"As soon as the WHA came out in 1972, everybody's salary tripled," Vickers recalled. "It was a rival league and there was free agency. I know the Rangers opened up the purse strings back then to sign Brad Park, Rod Gilbert, and all of the other big names. They took a lot of flak for that, too, because other NHL teams let their big guns go -- guys like Derek Sanderson, Gerry Cheevers and Bobby Hull. And as soon as Bobby Hull signed with the WHA, everybody's NHL salary tripled."
Vickers had four 30-goal seasons and led the Rangers with 41 goals in 1974-75. He was also the team's assist leader with 53 in 1975-76, capping off back-to-back seasons of 89 and 83 points.
A key member of the 1978-79 team that went on to oust the heavily favored Islanders from the Stanley Cup playoffs, Vickers retired in 1982 ranked fourth on the team's all-time postseason scoring list.
"My last year, I didn't play a lot. I knew Herb Brooks was going to be there for awhile and to his credit, he was honest with me. He said 'We're rebuilding. We're looking for a speedier type of hockey player.' That's exactly what you see in the NHL today. Herb Brooks kind of brought that to the forefront with the European-type players."
Vickers tried to catch on with another NHL team, but couldn't find a taker. He then opted to retire as a lifelong Ranger.
"It's hard to believe now, but (other teams) said I was making too much money," Vickers recalled. "I was making about one-tenth of what the average NHL salary is now."
After hockey, Vickers remained in the New York area and turned to a career in insurance.
"When I was playing, I was getting insurance licenses to work as a broker. I had a life insurance license when I retired, so I went into that for three or four years but found out I didn't like it," Vickers said. "I moved back to Canada in 1987 and got a job with Bell Yellow Pages, where I worked for 16 years in sales."
While many former NHL players look to remain active in hockey after their retirement, Vickers said coaching and the front office just weren't for him.
"I never really pursued that," he said. "People ask me why, and I say 'Well, I had 10 coaches in 10 years in the NHL, so there's a little bit of pressure to win.' I think I had four or five general managers. I didn't really want to scout either. I had a really young family and I thought I'd get into the business world sooner than later."
NHL salaries were much lower in Vickers' era, and few players left the game with enough money to truly retire. That made the transition to a new career even more important.

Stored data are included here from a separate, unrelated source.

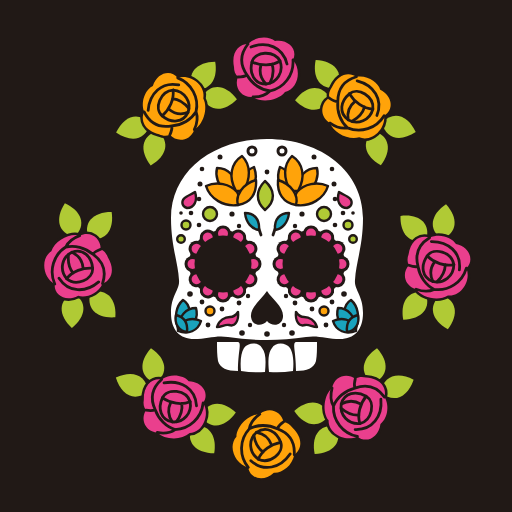
<!DOCTYPE html>
<html lang="en">
<head>
<meta charset="utf-8">
<title>Sugar skull with rose wreath</title>
<style>
:root{--ink:#211916;--pink:#ea3f8d;--orange:#ffa30a;--green:#b0ca35;--teal:#1aa3bd;--bone:#fff}
html,body{margin:0;width:512px;height:512px;overflow:hidden;background:var(--ink)}
svg{display:block}
.ink{fill:var(--ink)}
.bone{fill:var(--bone)}
.pink{fill:var(--pink);color:var(--pink)}
.orange{fill:var(--orange);color:var(--orange)}
.green{fill:var(--green)}
.teal{fill:var(--teal)}
.outlined{stroke:var(--ink);stroke-width:2.4;stroke-linejoin:round}
.ring{fill:var(--bone);stroke:var(--ink);stroke-width:3}
.fold{fill:none;stroke:var(--ink);stroke-width:2.8;stroke-linecap:round;stroke-linejoin:round}
.bloom{fill:currentColor;stroke:var(--ink);stroke-width:5;paint-order:stroke}
</style>
</head>
<body>
<svg width="512" height="512" viewBox="0 0 512 512" role="img" aria-label="Decorated sugar skull surrounded by roses">
<defs>
<path id="leaf" d="M0 2C-15-6-14-21 0-33C14-21 15-6 0 2Z"/>
<g id="rose">
<path class="bloom" d="M-31-2C-34-17-26-25-17-25C-9-33 4-33 10-28C24-30 33-19 28-9C37 1 33 20 20 23C13 32-4 34-12 28C-25 29-31 17-27 8C-30 5-31 2-31-2Z"/>
<g class="fold">
<path d="M-13-7C-10-18 9-19 15-8C19 3 12 14 1 15C-11 15-16 4-13-7Z"/>
<path d="M-13-7C-4-3 7-3 15-8M-4-4C-6 3-4 10 1 15M7-5C9 1 8 8 5 14"/>
<path d="M-17-25C-25-15-25-4-18 6C-13 15-4 21 5 22M28-9C29 6 19 19 5 22M-14-22C2-28 18-22 22-5M-27 8C-24 8-21 8-18 6M5 22C1 26-5 28-12 28"/>
</g>
</g>
<g id="socket-petal"><circle class="ink" cx="0" cy="-30.5" r="8"/><circle class="pink" cx="0" cy="-30.5" r="5"/></g>
<g id="socket-trio">
<use href="#socket-petal"/><use href="#socket-petal" transform="rotate(30)"/><use href="#socket-petal" transform="rotate(60)"/>
</g>
<g id="socket">
<circle class="ink" r="34"/>
<use href="#socket-trio"/><use href="#socket-trio" transform="rotate(90)"/><use href="#socket-trio" transform="rotate(180)"/><use href="#socket-trio" transform="rotate(270)"/>
<circle class="ink" r="28.5"/>
</g>
<g id="half-face">
<use href="#socket" x="223" y="264"/>
<g id="brow-flower" class="orange outlined">
<path d="M217 168C228 168 236 176 237 190L225 191C218 185 215 176 217 168Z"/>
<path d="M254 167C258 178 255 187 247 193L239 189C240 178 245 171 254 167Z"/>
<path d="M236 191C228 177 231 163 242 156C251 165 251 179 243 191Z"/>
<path d="M206 186C217 181 230 184 237 192C240 197 240 201 238 205C224 207 210 199 206 186Z"/>
<path d="M256 180C257 193 251 203 238 205C235 195 243 184 256 180Z"/>
</g>
<g class="outlined">
<path class="pink" d="M195 192C198 201 194 208 187 208C181 206 181 200 186 197C189 195 192 194 195 192Z"/>
<path class="teal" d="M245 213C254 213 260 219 259 230C252 229 246 223 245 213Z"/>
<path class="fold" d="M259 229L261 235"/>
<circle class="green" cx="210" cy="214" r="7"/>
<circle class="green" cx="186" cy="225" r="4.5"/>
<circle class="green" cx="181" cy="239" r="3.8"/>
<circle class="orange" cx="210" cy="311" r="4.5"/>
<path class="pink" d="M238 312C239 321 235 327 229 325C225 324 222 327 217 327C219 320 225 317 230 317C234 317 236 315 238 312Z"/>
</g>
<circle class="ring" cx="252" cy="151" r="4"/>
<g id="cheek-fan" class="teal outlined">
<path d="M178 328C174 317 176 306 183 300C191 305 191 315 186 324Z"/>
<path d="M178 328C179 316 186 308 196 308C199 318 193 326 186 329Z"/>
<path d="M178 328C183 319 192 317 201 321C198 331 188 335 178 331Z"/>
<path d="M176 315C184 317 188 323 187 332C179 331 174 324 176 315Z"/>
</g>
<g class="ink">
<circle cx="220" cy="157" r="2.5"/><circle cx="202" cy="169" r="2.3"/><circle cx="200" cy="184" r="2.5"/>
<circle cx="199" cy="199" r="2.3"/><circle cx="232" cy="214" r="2.6"/><circle cx="191" cy="213" r="2.3"/>
<circle cx="199" cy="225" r="2.3"/><circle cx="181" cy="213" r="1.8"/><circle cx="239" cy="226" r="2.2"/>
<circle cx="190" cy="294" r="2.8"/><circle cx="202" cy="302" r="2.4"/><circle cx="239" cy="303" r="2.4"/>
<circle cx="248" cy="296" r="2.2"/><circle cx="222" cy="309" r="2.4"/><circle cx="208" cy="325" r="2.4"/>
<circle cx="242" cy="333" r="2.8"/><circle cx="250" cy="325" r="2.2"/>
</g>
</g>
<g id="half-teeth">
<path d="M217 342H238C242 343 238 351 238 371C227 371 220 368 218 361C217 355 217 349 217 342Z"/>
<path d="M241 371C240 361 241 353 244 348C248 342 259 342 262 348C266 353 266 361 265 372Q253 373 241 371Z"/>
</g>
</defs>

<rect id="background" class="ink" width="512" height="512"/>

<g id="leaves" class="green">
<use href="#leaf" transform="translate(194 87) rotate(40)"/>
<use href="#leaf" transform="translate(204 97) rotate(94)"/>
<use href="#leaf" transform="translate(148 124) rotate(-105)"/>
<use href="#leaf" transform="translate(157 133) rotate(191)"/>
<use href="#leaf" transform="translate(336 86) rotate(-38)"/>
<use href="#leaf" transform="translate(328 98) rotate(-94)"/>
<use href="#leaf" transform="translate(384 123) rotate(106)"/>
<use href="#leaf" transform="translate(374 133) rotate(168)"/>
<use href="#leaf" transform="translate(74 235) rotate(-16)"/>
<use href="#leaf" transform="translate(90 237) rotate(41)"/>
<use href="#leaf" transform="translate(73 295) rotate(182)"/>
<use href="#leaf" transform="translate(92 294) rotate(135)"/>
<use href="#leaf" transform="translate(425 238) rotate(-48)"/>
<use href="#leaf" transform="translate(442 237) rotate(7)"/>
<use href="#leaf" transform="translate(424 294) rotate(219)"/>
<use href="#leaf" transform="translate(441 297) rotate(168)"/>
<use href="#leaf" transform="translate(155 381) rotate(-7)"/>
<use href="#leaf" transform="translate(146 391) rotate(-66)"/>
<use href="#leaf" transform="translate(203 416) rotate(84)"/>
<use href="#leaf" transform="translate(193 428) rotate(140)"/>
<use href="#leaf" transform="translate(373 381) rotate(7)"/>
<use href="#leaf" transform="translate(383 392) rotate(68)"/>
<use href="#leaf" transform="translate(327 415) rotate(-83)"/>
<use href="#leaf" transform="translate(335 428) rotate(218)"/>
</g>

<g id="roses">
<use href="#rose" class="pink" transform="translate(265 69)"/>
<use href="#rose" class="orange" transform="translate(174 107) rotate(-65)"/>
<use href="#rose" class="orange" transform="translate(356 107) rotate(35)"/>
<use href="#rose" class="pink" transform="translate(78 266) rotate(160)"/>
<use href="#rose" class="pink" transform="translate(437 267) rotate(20)"/>
<use href="#rose" class="pink" transform="translate(174 407) rotate(10)"/>
<use href="#rose" class="pink" transform="translate(356 407) rotate(105)"/>
<use href="#rose" class="orange" transform="translate(266 444) rotate(145)"/>
</g>

<g id="skull">
<path class="bone" d="M267 139C322 139 363 172 363 218C363 246 356 262 355 280C354 290 363 295 363 313C363 330 354 339 340 339C327 339 318 335 306 337C293 339 280 340 267 340C254 340 241 339 228 337C216 335 207 339 194 339C180 339 171 330 171 313C171 295 180 290 179 280C178 262 171 246 171 218C171 172 212 139 267 139Z"/>
<g id="teeth" class="bone">
<use href="#half-teeth"/>
<use href="#half-teeth" transform="translate(534 0) scale(-1 1)"/>
</g>
<use href="#half-face"/>
<use href="#half-face" transform="translate(534 0) scale(-1 1)"/>
<path id="brow-leaf" class="green outlined" d="M265 181C275 190 276 201 265 210C255 201 256 190 265 181Z"/>
<path class="ink" d="M267 291C272 299 284 307 283 317C282 326 272 327 267 321C262 327 252 326 251 317C250 307 262 299 267 291Z"/>
<circle class="ink" cx="267" cy="172" r="2.4"/>
<circle class="ink" cx="267" cy="334" r="2.8"/>
</g>
</svg>
</body>
</html>
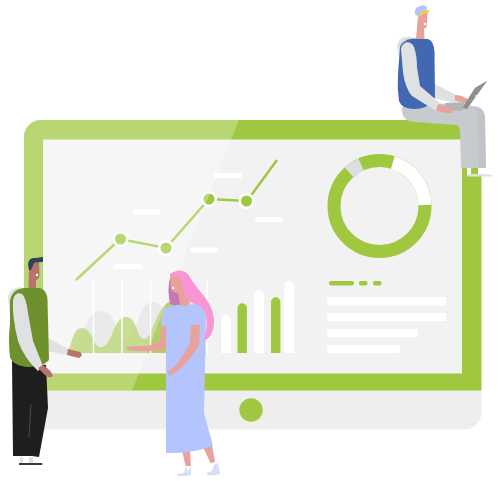
<!DOCTYPE html>
<html lang="en">
<head>
<meta charset="utf-8">
<title>Analytics dashboard illustration</title>
<style>
:root {
  --green: #9fc840; --olive: #6f912d; --screen: #f2f2f2; --base: #eeeeee;
  --white: #ffffff; --grey: #e2e2e2; --cloth: #dfe1e2; --trousers: #c7cbce;
  --blue: #4268b1; --sky: #b3c5fc; --pink: #f796d4; --plum: #c579b0;
  --peach: #e9a19b; --brown: #b8736c; --black: #1f1d1e; --navy: #2f4257;
}
html, body { margin: 0; background: var(--white); overflow: hidden; }
svg { display: block; width: 498px; height: 481px; }
.green { fill: var(--green); } .olive { fill: var(--olive); } .screen { fill: var(--screen); }
.base { fill: var(--base); } .white { fill: var(--white); } .grey { fill: var(--grey); }
.cloth { fill: var(--cloth); } .trousers { fill: var(--trousers); } .blue { fill: var(--blue); }
.sky { fill: var(--sky); } .pink { fill: var(--pink); } .plum { fill: var(--plum); }
.peach { fill: var(--peach); } .brown { fill: var(--brown); } .black { fill: var(--black); }
.navy { fill: var(--navy); }
.ring { fill: none; stroke-width: 13; }
.trend { fill: none; stroke: var(--green); stroke-width: 2.5; }
.node { fill: var(--green); stroke: var(--white); stroke-width: 2.5; }
.grid { stroke: var(--white); stroke-width: 1.5; }
</style>
</head>
<body>
<svg viewBox="0 0 498 481" role="img" aria-label="Three people around a large monitor showing charts">
  <defs>
    <clipPath id="monitor-shape"><rect x="24" y="120" width="457.500" height="309.500" rx="17"/></clipPath>
  </defs>

  <g id="monitor" clip-path="url(#monitor-shape)">
    <rect class="green" x="24" y="120" width="458" height="271"/>
    <rect class="base" x="24" y="390.500" width="458" height="40"/>
    <rect class="screen" x="43" y="139.500" width="419" height="234"/>
  </g>
  <circle class="green" cx="251" cy="410" r="11.700"/>

  <g id="area-chart">
    <path class="grey" d="M70 353C84 350 82 311 101 311C118 311 115 338 127 340C138 340 136 302 153 302C170 302 166 350 186 353Z"/>
    <path class="green" opacity=".75" d="M67 353C72 347 72 328 82 328C93 328 93 349 102 347C113 345 113 317 126 317C138 317 136 339 144 339C154 339 156 300 176 300C194 300 196 348 207 353Z"/>
    <path class="grid" d="M93.500 280V353M122 280V353M150.500 280V353M179 280V353M207 280V353"/>
  </g>

  <g id="bar-chart">
    <path class="white" d="M221 353V320a5 5 0 0 1 10 0V353ZM254 353V295a5 5 0 0 1 10 0V353ZM284 353V286a5 5 0 0 1 10 0V353Z"/>
    <path class="green" d="M237.500 353V308a4.700 4.700 0 0 1 9.400 0V353ZM271 353V302a4.700 4.700 0 0 1 9.400 0V353Z"/>
  </g>

  <g id="trend-chart">
    <g class="white">
      <rect x="214" y="173" width="28" height="5" rx="2"/>
      <rect x="133" y="209.500" width="28" height="5" rx="2"/>
      <rect x="255" y="217" width="28" height="5" rx="2"/>
      <rect x="190" y="247.500" width="28" height="5" rx="2"/>
      <rect x="114" y="264" width="28" height="5" rx="2"/>
    </g>
    <polyline class="trend" points="76,280 120,239 166,248 209,199 247,201 277,160"/>
    <circle class="node" cx="120.500" cy="239" r="6.800"/>
    <circle class="node" cx="166" cy="248" r="6.800"/>
    <circle class="node" cx="209" cy="199" r="6.800"/>
    <circle class="node" cx="246.500" cy="201" r="6.800"/>
  </g>

  <g id="donut-chart">
    <circle class="ring" cx="379.500" cy="206" r="45.500" stroke="#9fc840"/>
    <path class="ring" stroke="#ffffff" d="M392.800 162.500A45.500 45.500 0 0 1 425 205"/>
    <path class="ring" stroke="#dcdfe1" d="M349 172.200A45.500 45.500 0 0 1 361 164.400"/>
  </g>

  <g id="text-lines">
    <g class="green">
      <rect x="329" y="281" width="25" height="4.500" rx="2"/>
      <rect x="359" y="281" width="8.500" height="4.500" rx="2"/>
      <rect x="373" y="281" width="8.500" height="4.500" rx="2"/>
    </g>
    <g class="white">
      <rect x="327" y="297" width="119" height="8.500" rx="1"/>
      <rect x="327" y="313" width="119" height="8" rx="1"/>
      <rect x="327" y="329" width="91" height="8" rx="1"/>
      <rect x="327" y="345" width="73" height="8" rx="1"/>
    </g>
  </g>

  <polygon id="screen-glare" clip-path="url(#monitor-shape)" class="white" opacity=".26" points="24,120 239,120 132,390.500 24,390.500"/>

  <g id="man-with-laptop">
    <path class="cloth" d="M431 82L456 95L455 103L433 98Z"/>
    <path class="peach" d="M455 95C460 95 465 97 469 100L466 103L455 101Z"/>
    <path class="trousers" d="M402 107C401 117 406 122 416 122L456 125Q460 126 460 132L461 168H486L485 118Q485 107 472 106L434 103Z"/>
    <path fill="#b9bec2" opacity=".5" d="M474 106Q479 111 478 122L479 168H486L485 118Q485 107 474 106Z"/>
    <path class="cloth" d="M397 46C398 38 404 36 412 37L413 60L400 62Z"/>
    <path class="blue" d="M400 47Q402 40 413 38.500L428 39Q434 41 434.500 52L435 97Q430 109 414 109Q402 109 399 101Q397 88 398 74Z"/>
    <path class="peach" d="M418 16L416 39H424.500L424 29Q427 28 427 24L427.500 12L420 13Z"/>
    <circle class="white" cx="425" cy="24" r="1.200"/>
    <path class="sky" d="M415 14Q414 7 420 6Q426 4 427 8L426 12L419 17Z"/>
    <path fill="#f3d13c" d="M418 16Q421 11 427 10L430 10.500L429 12.500Q423 13 418 17Z"/>
    <path fill="#a9a9a9" d="M447 109L467 108L487 81L475 88L465 105L447 107Z"/>
    <path fill="#8f8f8f" d="M475 88L487 81L467 109L462 108Z"/>
    <circle class="cloth" cx="476" cy="96" r="1"/>
    <path fill="#b4b4b4" d="M445 103L465 102L462 111L447 110Z"/>
    <path class="cloth" d="M401 49C402 41 411 40 414 47Q417 56 417 67L420 86L440 103L436 111L412 96Q405 88 403 72Z"/>
    <path class="peach" d="M438 104Q445 105 454 112Q446 115 436 110Z"/>
    <path class="white" d="M467 168H471V174H467ZM478 168H483V174H478Z"/>
    <rect class="green" x="471" y="168" width="6.500" height="6"/>
    <path class="cloth" d="M467 174H483L492 175V176.500H467Z"/>
  </g>

  <g id="man-in-vest">
    <path class="cloth" d="M46 337L70 350L68 355L46 351Z"/>
    <path class="brown" d="M68 349L80 352Q84 355 79 358L67 355Z"/>
    <path class="black" d="M12 361L13 456H32L39 457L48 408L46 365Z"/>
    <path d="M31 404L29 438" stroke="#4a4848" fill="none"/>
    <path class="cloth" d="M8 297Q10 287 21 287L20 312L10 316Z"/>
    <path class="olive" d="M10 301Q12 289 24 288L40 288Q47 290 47.500 300L49 360Q43 367 29 367Q13 366 10 357Q8 340 10 324Z"/>
    <path class="brown" d="M29 267L28.500 288H36V280Q40 279 39.500 274L39 260L30 263Z"/>
    <circle class="white" cx="37" cy="275" r="1.200"/>
    <path class="navy" d="M28 264Q29 257 35 258L43 257V262Q36 262 34 263L31 270H29Z"/>
    <path class="cloth" d="M13 300Q15 291 22 294Q26 297 28 313L33 341L43 366L38 371Q24 358 18 341Q12 317 13 300Z"/>
    <path class="brown" d="M38 368L43 365Q52 371 53 376Q49 379 45 375Z"/>
    <path class="cloth" d="M20 457H23V464H20ZM29 457H33V464H29Z"/>
    <path fill="#3a3a3a" d="M19 463H42Q43 464 42 465H19Z"/>
  </g>

  <g id="woman-in-dress">
    <path class="plum" d="M170 278Q167 288 170 304L180 308L182 280Z"/>
    <path class="peach" d="M162 325H170L168 348Q154 352 137 351L127 350L126 347L137 346Q151 347 160 341Z"/>
    <path class="peach" d="M182 450L186 468H191L190 450ZM203 447L211 464L215 462L212 445Z"/>
    <path class="sky" d="M161 325L163 311Q165 306 177 305L197 304Q206 306 206 317L205 366L204 413L213 446Q191 454 166 453L166 327Z"/>
    <path class="peach" d="M170 278Q173 273 182 276L188 290L190 304Q184 308 180 304L178 293Q172 293 171 288Z"/>
    <circle class="white" cx="173" cy="288" r="1.200"/>
    <path class="pink" d="M170 274Q180 267 188 274Q193 283 204 296Q215 310 214 324Q213 338 203 341Q208 329 206 315Q203 305 194 304Q187 301 184 291Q181 279 178 276Q175 275 170 278Z"/>
    <path class="peach" d="M191 325H200L199 346Q189 361 178 371L169 376L168 372L176 365Q186 352 190 343Z"/>
    <path class="white" d="M185 466H191V473H186ZM211 463L216 462L218 472H213Z"/>
    <path fill="#d9ddf6" d="M177 474L184 473L186 466L188 472L191 466V475Q184 477 177 475.500ZM207 473L212 471L214 465L218 463L220 474Q213 476 207 475Z"/>
  </g>
</svg>
</body>
</html>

"Most guys from my era had to work after they retired from hockey," Vickers said. "And you just can't sit back at 31 years old. I could have sat back for a couple of years, but I really had to work. I couldn't just sit around the house looking back at the glory days."
Although his three children spent their early years in New York, they also lived in Aurora, Ontario, just outside Vickers' hometown of Toronto.
Vickers' oldest son, now 26, was a junior hockey teammate of current Rangers forward Dominic Moore. Like Moore, Jim Vickers went the college route, playing four seasons on defense for RPI. He then played three years in the ECHL before going off to England to pursue an MBA degree while playing in the British league.
A regular at Rangers alumni events, Vickers said he enjoys his contact with the organization and has nothing but good memories of his years with the Blueshirts.
"I don't regret anything," he said. "I had wonderful years here and met a lot of good people."